YOUR TASK:
Find and copy every line in the records that includes the string "function".

INPUT DATA:
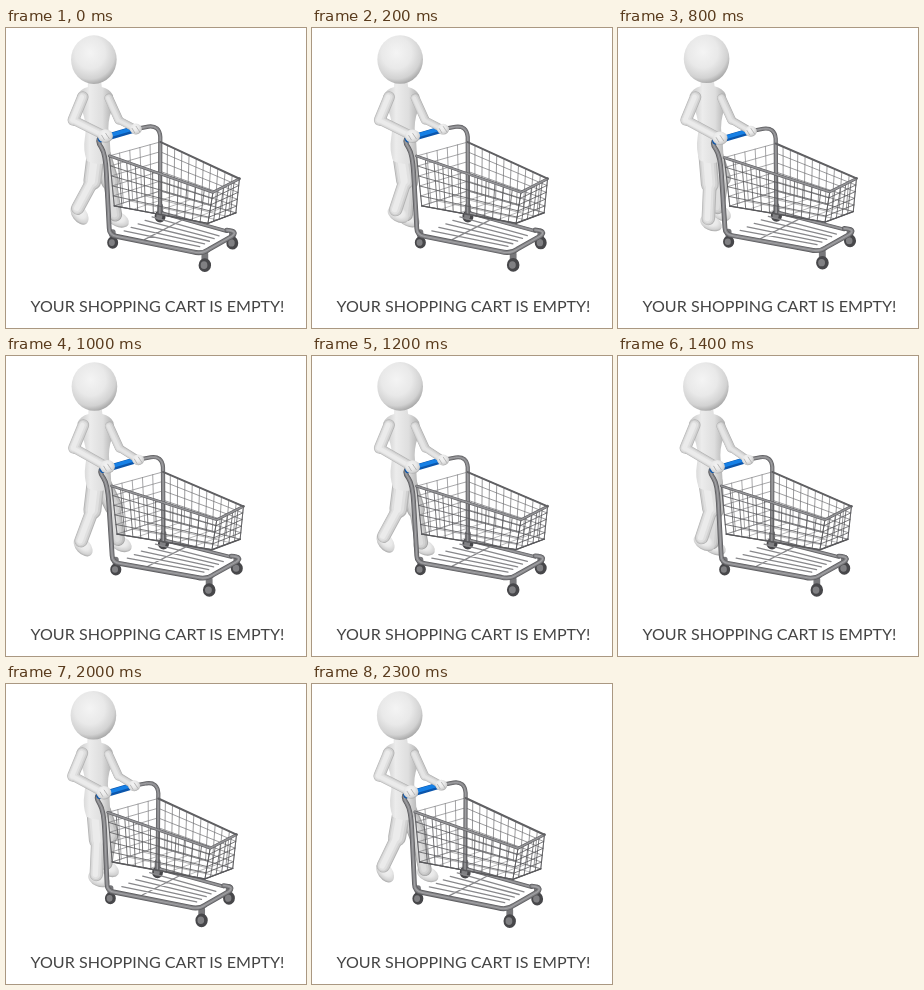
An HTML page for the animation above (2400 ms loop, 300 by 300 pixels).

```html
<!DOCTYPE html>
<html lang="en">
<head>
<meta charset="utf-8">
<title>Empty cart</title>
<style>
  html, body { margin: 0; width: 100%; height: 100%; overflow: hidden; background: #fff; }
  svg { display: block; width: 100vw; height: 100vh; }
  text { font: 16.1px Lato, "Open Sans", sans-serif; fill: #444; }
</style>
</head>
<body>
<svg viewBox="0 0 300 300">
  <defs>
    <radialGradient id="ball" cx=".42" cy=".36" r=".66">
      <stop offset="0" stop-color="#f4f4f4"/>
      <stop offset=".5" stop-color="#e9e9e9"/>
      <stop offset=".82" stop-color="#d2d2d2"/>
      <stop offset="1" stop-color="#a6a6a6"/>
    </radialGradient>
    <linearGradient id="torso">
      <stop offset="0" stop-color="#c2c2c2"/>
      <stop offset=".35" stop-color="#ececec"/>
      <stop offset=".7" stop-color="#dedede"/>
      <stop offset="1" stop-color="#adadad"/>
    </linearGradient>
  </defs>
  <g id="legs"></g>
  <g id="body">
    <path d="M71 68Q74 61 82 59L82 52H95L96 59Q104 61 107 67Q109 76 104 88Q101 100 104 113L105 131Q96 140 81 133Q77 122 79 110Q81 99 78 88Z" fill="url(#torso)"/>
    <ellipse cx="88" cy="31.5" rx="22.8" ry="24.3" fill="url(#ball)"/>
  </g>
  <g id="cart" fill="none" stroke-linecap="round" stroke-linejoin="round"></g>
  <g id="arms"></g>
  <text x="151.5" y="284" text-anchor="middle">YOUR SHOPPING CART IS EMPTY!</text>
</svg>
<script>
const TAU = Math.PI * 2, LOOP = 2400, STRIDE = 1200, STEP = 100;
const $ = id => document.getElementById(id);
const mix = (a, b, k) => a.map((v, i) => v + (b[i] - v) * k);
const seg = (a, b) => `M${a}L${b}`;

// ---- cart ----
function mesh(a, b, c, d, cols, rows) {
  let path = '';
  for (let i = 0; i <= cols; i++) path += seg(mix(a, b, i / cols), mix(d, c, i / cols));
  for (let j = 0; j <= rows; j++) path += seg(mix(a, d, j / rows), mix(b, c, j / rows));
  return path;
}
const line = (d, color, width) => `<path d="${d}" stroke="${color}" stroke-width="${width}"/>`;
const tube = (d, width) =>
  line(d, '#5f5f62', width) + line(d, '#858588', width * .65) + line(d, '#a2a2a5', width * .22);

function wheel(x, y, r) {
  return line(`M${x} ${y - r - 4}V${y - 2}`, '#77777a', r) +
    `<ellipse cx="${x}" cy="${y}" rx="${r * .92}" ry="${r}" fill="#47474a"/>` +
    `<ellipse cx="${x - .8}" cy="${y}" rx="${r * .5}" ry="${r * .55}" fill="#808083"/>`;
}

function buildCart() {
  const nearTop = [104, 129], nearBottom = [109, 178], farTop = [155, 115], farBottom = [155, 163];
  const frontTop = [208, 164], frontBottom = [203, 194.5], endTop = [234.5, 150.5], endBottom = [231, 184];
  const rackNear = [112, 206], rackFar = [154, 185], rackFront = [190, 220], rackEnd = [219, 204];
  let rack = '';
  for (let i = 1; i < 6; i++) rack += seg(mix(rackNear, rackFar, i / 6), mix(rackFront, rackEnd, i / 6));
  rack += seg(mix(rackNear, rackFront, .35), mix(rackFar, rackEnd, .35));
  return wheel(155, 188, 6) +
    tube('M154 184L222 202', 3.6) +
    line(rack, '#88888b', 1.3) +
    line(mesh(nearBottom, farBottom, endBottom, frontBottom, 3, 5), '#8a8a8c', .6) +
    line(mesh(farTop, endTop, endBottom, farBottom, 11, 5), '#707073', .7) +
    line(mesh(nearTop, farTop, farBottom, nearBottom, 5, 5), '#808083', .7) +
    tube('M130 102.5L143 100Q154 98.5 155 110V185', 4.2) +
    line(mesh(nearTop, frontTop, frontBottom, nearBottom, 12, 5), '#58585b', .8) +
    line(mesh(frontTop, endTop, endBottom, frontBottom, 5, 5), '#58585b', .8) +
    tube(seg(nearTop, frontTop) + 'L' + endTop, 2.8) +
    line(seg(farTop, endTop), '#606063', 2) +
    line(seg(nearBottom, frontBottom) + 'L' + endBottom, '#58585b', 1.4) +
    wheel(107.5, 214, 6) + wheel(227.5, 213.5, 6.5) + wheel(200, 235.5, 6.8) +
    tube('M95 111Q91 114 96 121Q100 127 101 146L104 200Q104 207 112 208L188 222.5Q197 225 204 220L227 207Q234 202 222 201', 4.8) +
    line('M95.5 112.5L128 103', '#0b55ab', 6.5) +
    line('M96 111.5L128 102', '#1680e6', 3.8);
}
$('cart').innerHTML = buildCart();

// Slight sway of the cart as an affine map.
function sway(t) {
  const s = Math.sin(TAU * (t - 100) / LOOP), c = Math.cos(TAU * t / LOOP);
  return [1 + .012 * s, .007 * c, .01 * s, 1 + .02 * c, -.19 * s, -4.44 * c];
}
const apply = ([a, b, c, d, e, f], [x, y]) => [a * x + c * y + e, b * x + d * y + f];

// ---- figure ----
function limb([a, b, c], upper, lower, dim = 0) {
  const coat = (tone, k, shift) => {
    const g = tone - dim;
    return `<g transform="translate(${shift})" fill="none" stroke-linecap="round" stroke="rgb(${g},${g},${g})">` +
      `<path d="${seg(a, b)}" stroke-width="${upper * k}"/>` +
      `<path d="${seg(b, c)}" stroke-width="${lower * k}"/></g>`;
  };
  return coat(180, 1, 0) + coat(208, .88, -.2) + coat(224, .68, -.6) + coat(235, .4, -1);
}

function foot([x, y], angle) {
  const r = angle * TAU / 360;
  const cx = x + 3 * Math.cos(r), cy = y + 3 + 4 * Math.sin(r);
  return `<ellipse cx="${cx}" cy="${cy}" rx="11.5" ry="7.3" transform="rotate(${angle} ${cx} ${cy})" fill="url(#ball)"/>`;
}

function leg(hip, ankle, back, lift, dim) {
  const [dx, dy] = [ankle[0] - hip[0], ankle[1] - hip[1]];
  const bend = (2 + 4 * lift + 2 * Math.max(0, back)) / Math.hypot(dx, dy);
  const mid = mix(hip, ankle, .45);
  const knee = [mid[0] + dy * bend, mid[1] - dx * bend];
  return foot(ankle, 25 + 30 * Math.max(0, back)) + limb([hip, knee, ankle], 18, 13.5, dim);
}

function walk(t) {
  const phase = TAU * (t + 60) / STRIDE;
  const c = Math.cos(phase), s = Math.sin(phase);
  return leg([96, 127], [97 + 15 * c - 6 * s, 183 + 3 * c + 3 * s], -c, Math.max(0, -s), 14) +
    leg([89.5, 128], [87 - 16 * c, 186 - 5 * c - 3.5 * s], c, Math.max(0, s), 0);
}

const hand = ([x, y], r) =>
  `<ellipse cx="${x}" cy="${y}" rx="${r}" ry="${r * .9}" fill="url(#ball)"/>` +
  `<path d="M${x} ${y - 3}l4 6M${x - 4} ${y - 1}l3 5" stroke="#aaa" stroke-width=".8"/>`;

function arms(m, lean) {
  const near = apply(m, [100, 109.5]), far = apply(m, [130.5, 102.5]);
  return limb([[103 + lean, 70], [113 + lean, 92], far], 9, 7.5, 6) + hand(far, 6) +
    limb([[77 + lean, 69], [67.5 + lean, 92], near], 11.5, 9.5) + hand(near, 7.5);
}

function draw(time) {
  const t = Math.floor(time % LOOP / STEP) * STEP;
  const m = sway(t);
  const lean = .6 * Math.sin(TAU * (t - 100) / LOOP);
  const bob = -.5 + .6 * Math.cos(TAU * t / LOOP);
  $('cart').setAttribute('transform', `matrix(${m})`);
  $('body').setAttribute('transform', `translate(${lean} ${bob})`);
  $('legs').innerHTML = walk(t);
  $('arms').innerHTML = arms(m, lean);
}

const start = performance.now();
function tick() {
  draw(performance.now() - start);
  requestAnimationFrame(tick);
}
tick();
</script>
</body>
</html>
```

SOLUTION FOR THIS EXERCISE:
function mesh(a, b, c, d, cols, rows) {
function wheel(x, y, r) {
function buildCart() {
function sway(t) {
function limb([a, b, c], upper, lower, dim = 0) {
function foot([x, y], angle) {
function leg(hip, ankle, back, lift, dim) {
function walk(t) {
function arms(m, lean) {
function draw(time) {
function tick() {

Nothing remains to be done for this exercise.